State Department of Correction officials have moved the medical isolation unit for inmates who have symptoms of COVID-19 from the state’s most restrictive prison to a more modern facility with better ventilation, according to the agency.
Symptomatic inmates who tested positive for COVID-19 were being transferred to Northern Correctional Institution in Somers, known as the state’s “supermax” prison, to keep them isolated from the rest of the population during the pandemic.
But DOC Commissioner Designee Angel Quiros, a longtime DOC employee, acknowledged that the location was inhibiting some inmates from coming forward with medical complaints related to COVID-19 that could lead them to be isolated at Northern.
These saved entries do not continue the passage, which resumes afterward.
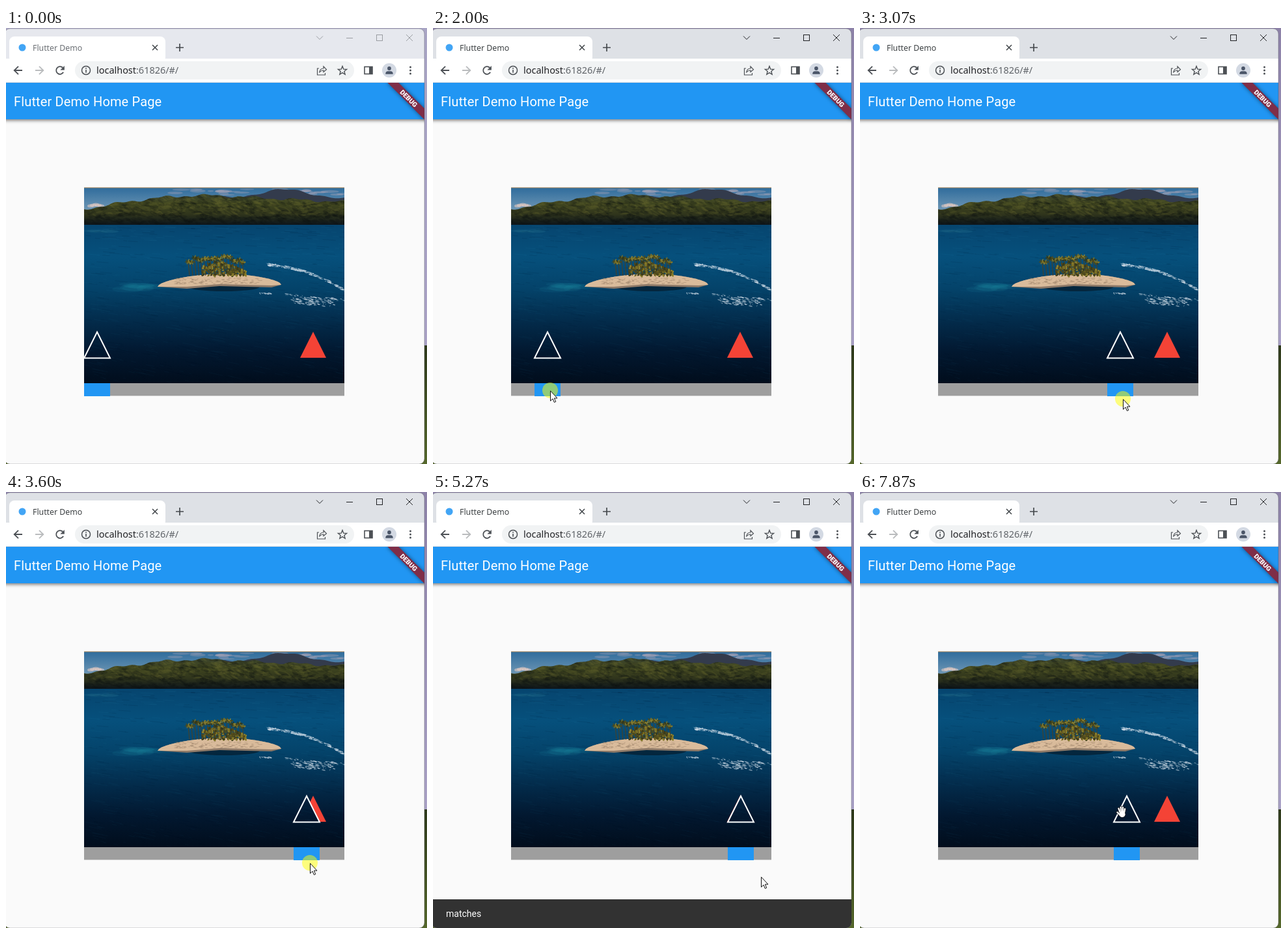
Write an HTML page with a canvas that moves like this. It is 647 px wide and 669 px high and loops after 8 s.

```html
<!DOCTYPE html>
<html lang="en">
<head>
<meta charset="utf-8">
<title>Slider puzzle</title>
<style>
html, body { margin: 0; width: 100%; height: 100%; overflow: hidden; background: #fafafa; }
canvas { display: block; }
</style>
</head>
<body>
<canvas id="stage" width="647" height="669"></canvas>
<script>
const W = 647, H = 669, LOOP = 8000, STEP = 1000 / 15;
const PHOTO = { x: 120, y: 245, w: 400, h: 300 };
const HOME = 120, GOAL = 452, SOLVED = 453;
const ENTER = 190, PRESS = 1710, RELEASE = 4725, GRAB = 6530, DROP = 7260;
const BLUE = '#2196f3';

// Pointer moves: start, end, x, y and how strongly the move slows down
const MOVES = [
  [ENTER, 990, 149, 547, 2],
  [1000, 1250, 136, 552, 1],
  [1250, 1520, 144, 556, 1],
  [1790, 2000, 180, 556, 1],
  [2000, 2470, 259, 568, 1],
  [2470, 3854, 474, 569, 2],
  [4270, 4460, 477, 570, 1],
  [4690, 5070, 504, 590, 1],
  [5330, 5990, 475, 557, 1],
  [6470, 6930, 412, 557, 1],
  [7200, 7870, 402, 491, 1]
];

const { sin, cos, exp, abs, floor, round, min, max, PI } = Math;
const clamp = v => max(0, min(1, v));
const ctx = document.getElementById('stage').getContext('2d');

function layer(w, h, draw) {
  const c = document.createElement('canvas');
  c.width = w;
  c.height = h;
  draw(c.getContext('2d'));
  return c;
}

function rng(seed) {
  return () => (seed = (seed * 16807) % 2147483647) / 2147483647;
}

function rect(g, color, x, y, w, h) {
  g.fillStyle = color;
  g.fillRect(x, y, w, h);
}

function poly(g, pts, close) {
  g.beginPath();
  pts.forEach(([x, y]) => g.lineTo(x, y));
  if (close) g.closePath();
}

function shape(g, color, pts) {
  poly(g, pts, true);
  g.fillStyle = color;
  g.fill();
}

function line(g, color, width, ...pts) {
  poly(g, pts);
  g.strokeStyle = color;
  g.lineWidth = width;
  g.stroke();
}

function oval(g, color, x, y, rx, ry = rx, turn = 0) {
  g.beginPath();
  g.ellipse(x, y, rx, ry, turn, 0, 7);
  g.fillStyle = color;
  g.fill();
}

function text(g, str, x, y, font, color) {
  g.font = font;
  g.fillStyle = color;
  g.fillText(str, x, y);
}

// Vertical gradient through evenly spaced colours
function gradient(g, y0, y1, ...colors) {
  const fill = g.createLinearGradient(0, y0, 0, y1);
  colors.forEach((c, i) => fill.addColorStop(i / (colors.length - 1), c));
  return fill;
}

function curve(x0, x1, step, f) {
  const pts = [];
  for (let x = x0; x <= x1; x += step) pts.push([x, f(x)]);
  return pts;
}

// ---- photo, in its own 400 x 300 space ----

const SHORE = 57;
const peak = x => 16 - 14 * exp(-(((x - 308) / 45) ** 2)) - 5 * exp(-(((x - 190) / 25) ** 2)) + sin(x / 6);
const ridge = x => 33 - 21 * sin(clamp(x / 185) * PI / 2) + 10 * clamp((x - 200) / 200) + 1.6 * sin(x / 11) + sin(x / 4.3);

function drawSea(g, rnd) {
  rect(g, gradient(g, SHORE, 300, '#06456f', '#06507c', '#04436a', '#032c4c', '#021830', '#010d1c'), 0, SHORE, 400, 243);
  for (let i = 0; i < 700; i++) {
    const x = rnd() * 400, y = SHORE + 2 + rnd() * 240, len = 4 + rnd() * 18;
    const tone = rnd() > 0.5 ? '40,130,165' : '0,8,25';
    line(g, `rgba(${tone},${0.12 - y * 0.00025})`, 1, [x, y], [x + len, y + len * y * 0.0008]);
  }
  for (let i = 0; i < 10; i++) {
    oval(g, 'rgba(35,150,165,.1)', 65 + rnd() * 60, 148 + rnd() * 9, 10 + rnd() * 22, 2 + rnd() * 3);
    oval(g, 'rgba(70,150,170,.06)', 8 + rnd() * 35, 64 + rnd() * 5, 14, 2);
  }
}

function drawLand(g, rnd) {
  rect(g, gradient(g, 0, 35, '#2f6c9c', '#6f97b5'), 0, 0, 400, 40);
  for (let i = 0; i < 26; i++) {
    oval(g, 'rgba(205,180,190,.28)', 130 + rnd() * 270, 2 + rnd() * 9, 4 + rnd() * 12, 1 + rnd() * 1.5);
  }
  for (let i = -2; i < 3; i++) oval(g, 'rgba(235,205,195,.55)', 18 + i * 4, 28 - abs(2 - abs(i)), 5, 2.5);
  const mass = f => [...curve(0, 400, 2, f), [400, SHORE], [0, SHORE]];
  shape(g, '#333b4c', mass(x => x < 130 ? 45 : peak(x)));
  g.save();
  poly(g, mass(ridge), true);
  g.clip();
  rect(g, gradient(g, 8, SHORE, '#39422e', '#40461f', '#30351c', '#0d151b'), 0, 0, 400, SHORE);
  for (let i = 0; i < 900; i++) {
    const x = rnd() * 400, y = 10 + rnd() * 46;
    const tone = rnd() > 0.5 && y < 42 ? '104,104,48' : '14,19,18';
    oval(g, `rgba(${tone},.2)`, x, y, 2 + rnd() * 7, 0.8 + rnd() * 1.6, rnd() - 0.3);
  }
  g.restore();
}

function drawIsland(g, rnd) {
  oval(g, 'rgba(4,20,34,.6)', 215, 152, 55, 7);
  const left = 113, width = 190;
  const sand = drop => {
    const along = x => (x - left) / width;
    const top = curve(left, left + width, 2, x => 152 - along(x) * 3 - 18 * sin(PI * clamp(along(x))) ** 0.55);
    return [...top, [left + width - 15, 150 + drop], [left + 95, 148 + drop], [left + 45, 152 + drop]];
  };
  shape(g, '#8f7a68', sand(3));
  shape(g, '#d9bb9b', sand(0));
  for (let i = 0; i < 120; i++) {
    oval(g, 'rgba(120,95,75,.3)', 140 + rnd() * 135, 138 + rnd() * 10, 1 + rnd() * 2, 0.6);
  }
  const greens = ['#7b7124', '#4f4b1b', '#8f8230', '#363a1b'];
  const palm = (x, y, size) => {
    line(g, '#4d4122', 1, [x + 2, 135], [x, y]);
    for (let a = 0; a < 7; a++) {
      oval(g, greens[floor(rnd() * 4)], x + cos(a) * size, y + sin(a) * size * 0.7, size, 0.9, a);
    }
  };
  for (let i = 0; i < 240; i++) {
    const x = 182 + rnd() * 66, rise = 24 - abs(x - 206) * 0.4;
    oval(g, greens[i % 4], x, 135 - rnd() * rise, 1 + rnd() * 2.5, 0.8 + rnd() * 1.2, rnd() * 3);
  }
  for (let i = 0; i < 18; i++) {
    const x = 160 + i * 4.9;
    palm(x, 103 + rnd() * 9 + abs(x - 205) * 0.12, 2.6);
  }
}

function drawFoam(g, rnd) {
  const streak = (x0, y0, x1, y1, sag, n, spread) => {
    for (let i = 0; i < n; i++) {
      const k = rnd(), x = x0 + (x1 - x0) * k;
      const y = y0 + (y1 - y0) * k - sin(k * PI) * sag + (rnd() - 0.5) * spread;
      oval(g, `rgba(215,225,235,${0.2 + rnd() * 0.6})`, x, y, 0.6 + rnd() * 3, 0.3 + rnd() * 0.6, 0.25);
    }
  };
  streak(282, 118, 400, 157, 8, 170, 4);
  streak(310, 164, 400, 172, -1, 60, 4);
  streak(320, 173, 385, 178, 0, 90, 10);
  streak(268, 162, 288, 163, 0, 16, 2);
}

const photo = layer(PHOTO.w, PHOTO.h, g => {
  const rnd = rng(4711);
  [drawLand, drawSea, drawIsland, drawFoam].forEach(draw => draw(g, rnd));
});

// ---- browser window ----

function windowPath(g) {
  g.beginPath();
  g.roundRect(-2, 1, 645, 668, 8);
}

function drawCross(g, color, width, x, y, r) {
  line(g, color, width, [x - r, y - r], [x + r, y + r]);
  line(g, color, width, [x + r, y - r], [x - r, y + r]);
}

function drawTabs(g, active) {
  const ink = active ? '#202124' : '#9a9da2', mark = '#45494d';
  rect(g, active ? '#dee1e6' : '#e6e8ee', 0, 0, 643, 47);
  g.fillStyle = '#fff';
  g.beginPath();
  g.roundRect(5, 13, 240, 40, 8);
  g.fill();
  oval(g, '#42a5f5', 25, 30, 5.5);
  text(g, 'Flutter Demo', 41, 35, '12.3px "Noto Sans", sans-serif', active ? '#3c4043' : '#6b6f74');
  drawCross(g, mark, 1.6, 229, 30, 4);
  line(g, mark, 1.7, [261, 30], [273, 30]);
  line(g, mark, 1.7, [267, 24], [267, 36]);
  line(g, ink, 1, [477, 12.5], [482, 17.5], [487, 12.5]);
  line(g, ink, 1, [523, 15.5], [533, 15.5]);
  g.strokeRect(569.5, 10.5, 9, 9);
  drawCross(g, ink, 1, 620, 15, 5);
}

function drawArrow(g, x, dir, color) {
  line(g, color, 1.8, [x - 6.5 * dir, 65], [x + 6 * dir, 65]);
  line(g, color, 1.8, [x, 58.8], [x - 6.3 * dir, 65], [x, 71.2]);
}

function drawToolbar(g) {
  const ink = '#4d5156';
  rect(g, '#fff', 0, 47, 643, 36);
  rect(g, '#dadce0', 0, 83, 643, 1);
  g.fillStyle = '#f1f3f4';
  g.beginPath();
  g.roundRect(106, 51, 429, 28, 14);
  g.fill();
  drawArrow(g, 19, 1, ink);
  drawArrow(g, 51, -1, '#babcbe');

  g.strokeStyle = ink;
  g.lineWidth = 1.8;
  g.beginPath();
  g.arc(83, 65, 5.8, 0.5, 5.5);
  g.stroke();
  shape(g, ink, [[89.8, 58], [89.8, 64.4], [83.4, 64.4]]);

  g.lineWidth = 1.5;
  g.beginPath();
  g.arc(123, 65, 6.5, 0, 7);
  g.stroke();
  rect(g, ink, 122.2, 64, 1.6, 4.6);
  rect(g, ink, 122.2, 61, 1.6, 1.7);

  const font = '14.45px "Noto Sans", sans-serif';
  text(g, 'localhost', 139, 70, font, '#202124');
  text(g, ':61826/#/', 139 + g.measureText('localhost').width, 70, font, '#5f6368');

  line(g, ink, 1.2, [481, 62], [478.5, 62], [478.5, 72], [490.5, 72], [490.5, 69]);
  g.beginPath();
  g.moveTo(481.5, 68.5);
  g.quadraticCurveTo(482.5, 62, 488, 62);
  g.lineTo(488, 59);
  g.lineTo(492.5, 63.6);
  g.lineTo(488, 67.5);
  g.lineTo(488, 65);
  g.quadraticCurveTo(484, 65, 481.5, 68.5);
  g.stroke();

  const star = Array.from({ length: 10 }, (_, i) => {
    const r = i % 2 ? 3 : 7, a = i * PI / 5;
    return [517 + r * sin(a), 65.6 - r * cos(a)];
  });
  poly(g, star, true);
  g.lineWidth = 1.4;
  g.stroke();

  g.lineWidth = 1.6;
  g.strokeRect(551, 59.5, 12, 11);
  rect(g, ink, 558, 59, 5, 12);

  oval(g, '#d3d9e3', 589, 65, 11);
  oval(g, '#4a5568', 589, 62, 2.9);
  g.beginPath();
  g.roundRect(583.3, 66.2, 11.4, 4.6, [4, 4, 0, 0]);
  g.fill();
  for (let i = -1; i < 2; i++) oval(g, ink, 621.5, 65 + i * 5, 1.5);
}

function drawBanner(g) {
  g.save();
  g.beginPath();
  g.rect(0, 84, 643, 585);
  g.clip();
  g.translate(643, 84);
  g.rotate(PI / 4);
  g.shadowColor = 'rgba(0,0,0,.5)';
  g.shadowBlur = 6;
  rect(g, '#7f2e48', -40, 28, 80, 12);
  g.shadowColor = 'transparent';
  g.textAlign = 'center';
  text(g, 'DEBUG', 0, 37.7, '900 10.2px Roboto, sans-serif', '#fff');
  g.restore();
}

function drawPage(g) {
  rect(g, '#fafafa', 0, 84, 643, 585);
  g.save();
  g.shadowColor = 'rgba(0,0,0,.5)';
  g.shadowBlur = 5;
  g.shadowOffsetY = 2;
  rect(g, BLUE, -10, 90, 663, 50);
  g.restore();
  rect(g, BLUE, 0, 84, 643, 56);
  g.letterSpacing = '0.15px';
  text(g, 'Flutter Demo Home Page', 12, 120, '20px Roboto, sans-serif', '#fff');
  g.letterSpacing = '0px';
  drawBanner(g);
  g.drawImage(photo, PHOTO.x, PHOTO.y);
  rect(g, '#b08a5c', PHOTO.x, PHOTO.y - 0.5, PHOTO.w, 1);
  shape(g, '#f44336', triangle(GOAL, 466));
  rect(g, '#9e9e9e', PHOTO.x, 545, PHOTO.w, 19.4);
}

const scene = active => layer(W, H, g => {
  rect(g, gradient(g, 0, 486, active ? '#8d82a8' : '#a9a5c5', '#aaa2c6'), 0, 0, W, 487);
  rect(g, gradient(g, 487, H, '#2f3a1c', '#56682c'), 0, 487, W, H - 487);
  g.save();
  windowPath(g);
  g.clip();
  drawTabs(g, active);
  drawToolbar(g);
  drawPage(g);
  g.restore();
  windowPath(g);
  g.strokeStyle = 'rgba(70,70,80,.35)';
  g.lineWidth = 1;
  g.stroke();
});

// ---- moving parts ----

function triangle(x, y) {
  return [[x + 20, y], [x + 40, y + 40], [x, y + 40]];
}

function drawPiece(x) {
  const outline = triangle(x, 466.5);
  ctx.save();
  ctx.beginPath();
  ctx.rect(PHOTO.x - 1, PHOTO.y, PHOTO.w + 2, PHOTO.h);
  ctx.clip();
  ctx.save();
  poly(ctx, outline, true);
  ctx.clip();
  ctx.drawImage(photo, PHOTO.x + x - GOAL, PHOTO.y);
  ctx.restore();
  poly(ctx, outline, true);
  ctx.strokeStyle = '#fff';
  ctx.lineWidth = 2;
  ctx.stroke();
  ctx.restore();
}

function drawPointer(x, y) {
  ctx.save();
  ctx.translate(x, y);
  shape(ctx, '#fff', [[0.5, 0.8], [0.5, 16.2], [4, 12.9], [6.4, 18.4], [8.7, 17.4], [6.4, 12], [11, 12]]);
  ctx.strokeStyle = '#111';
  ctx.lineWidth = 1;
  ctx.stroke();
  ctx.restore();
}

function drawHand(x, y) {
  ctx.save();
  ctx.translate(x, y);
  ctx.lineCap = 'round';
  for (const [color, grow] of [['#111', 1.4], ['#fff', 0]]) {
    for (let i = 0; i < 4; i++) {
      const reach = 7.5 - (i - 1.4) ** 2 * 1.1;
      line(ctx, color, 2.4 + grow, [-4.5 + i * 3.2, -reach], [-2 + i * 2, 1]);
    }
    line(ctx, color, 2.4 + grow, [-6.5, 0.5], [-2.5, 4.5]);
    oval(ctx, color, 1, 3.6, 4.6 + grow / 2, 4.4 + grow / 2);
  }
  ctx.restore();
}

function drawSnackbar(v) {
  if (v <= 0) return;
  const top = 673 - 48 * ease(v);
  ctx.save();
  windowPath(ctx);
  ctx.clip();
  rect(ctx, '#323232', 0, top, 643, 48);
  ctx.globalAlpha = clamp((v - 0.4) / 0.6);
  text(ctx, 'matches', 20, top + 27, '14px Roboto, sans-serif', '#fff');
  ctx.restore();
}

// cubic-bezier(.4, 0, .2, 1)
function ease(v) {
  let lo = 0, hi = 1;
  for (let i = 0; i < 20; i++) {
    const s = (lo + hi) / 2, r = 1 - s;
    if (1.2 * r * r * s + 0.6 * r * s * s + s * s * s < v) lo = s; else hi = s;
  }
  return lo * lo * (3 - 2 * lo);
}

function pointerAt(t) {
  let x = 575, y = 655;
  for (const [from, to, tx, ty, slow] of MOVES) {
    const k = 1 - (1 - clamp((t - from) / (to - from))) ** slow;
    x += (tx - x) * k;
    y += (ty - y) * k;
  }
  return [x, y];
}

function sliderAt(t, x) {
  if (t < PRESS) return HOME;
  if (t < RELEASE) return round(x - 24.4);
  if (t < GRAB) return SOLVED;
  return round(min(t < DROP ? x : 412, 475) - 22);
}

const idle = scene(false), focused = scene(true);

function render(time) {
  const t = floor((time % LOOP + 8) / STEP) * STEP + 0.01;
  const [px, py] = pointerAt(t);
  const x = round(px), y = round(py), slider = sliderAt(t, px);
  ctx.drawImage(t < PRESS ? idle : focused, 0, 0);
  drawPiece(slider);
  rect(ctx, BLUE, slider, 545, 40, 20);
  drawSnackbar(min(clamp((t - 4700) / 250), clamp((6240 - t) / 250)));

  if (t < ENTER) return;
  if ((t > PRESS && t < RELEASE) || (t > GRAB && t < DROP)) oval(ctx, 'rgba(255,255,0,.5)', x, y, 12);
  if (y < 507) drawHand(x, y);
  else drawPointer(x, y);
}

function tick() {
  render(performance.now());
  requestAnimationFrame(tick);
}
tick();
</script>
</body>
</html>
```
“The Northern Correctional Institution has a punitive stigma associated with it even though there has a concerted effort in recent years to reduce the number of offenders sent to the facility for disciplinary reasons,” according to a press release issued Wednesday by the DOC.
Instead the agency has moved the COVID-19 medical isolation unit to the MacDougall building of the MacDougall Walker prison in Suffield, which has a “modern infrastructure, in line with the CDC (Centers for Disease Control and Prevention) guidelines pertaining to the care of incarcerated individuals during the pandemic,” officials said.
The MacDougall building has medical triage areas in the housing units, solid walls and doors and “an efficient ventilation system” which helps prevent the spread of the disease.
Quiros had hinted during the announcement of his appointment as interim commissioner of the agency that he would be moving the COVID-19 medical unit to another facility. His appointment must be confirmed by the legislature.
Since March, 1,500 inmates have tested positive for COVID-19 and seven have died. There are 12 staff members now recovering from the virus and hundreds more who contracted the disease. There are seven asymptomatic inmates at prisons throughout the state, according to a DOC spokesperson.
“They are separated from the population at their respective facilities and closely monitored by health services for 14 days prior to being released back into the general population,” said Karen Martucci, Director of External Affairs for the DOC.
The DOC’s handling of the pandemic has drawn sharp criticism from advocates, union members and family members of inmates.
The agency entered into a settlement agreement that included better sanitization, better social distancing, better medical care and the identification of medically fragile inmates for release after being sued twice by the Connecticut American Civil Liberties Union.
Quiros also acknowledged that the agency had made “mistakes” in handling the pandemic—including prohibiting showers for COVID-19 positive inmates being held in the Northern CI medical isolation unit.
That unit had been chosen to house symptomatic inmates after unions representing thousands of DOC employees complained that prisoners who exhibited symptoms or tested positive were not properly quarantined to prevent the spread of the disease.
Northern CI was the only option to house the COVID-19 medical isolation unit at the time, Quiros said. “It played an important role in helping to minimize the spread of the virus,” he said. “Thanks to the incredible work of our staff expediting the release of eligible offenders and the lull in infection rates, we have the opportunity to safely free up space with the MacDougall building.”
Northern CI was housing a total of 89 inmates as of Wednesday. The prison has been used for imposing disciplinary actions against inmates including administrative segregation, a form of solitary confinement. The entire prison population is down by about 3,500 inmates since August of 2019, according to DOC data. At 9,500, the population today is about half of what it was at its peak in 2008.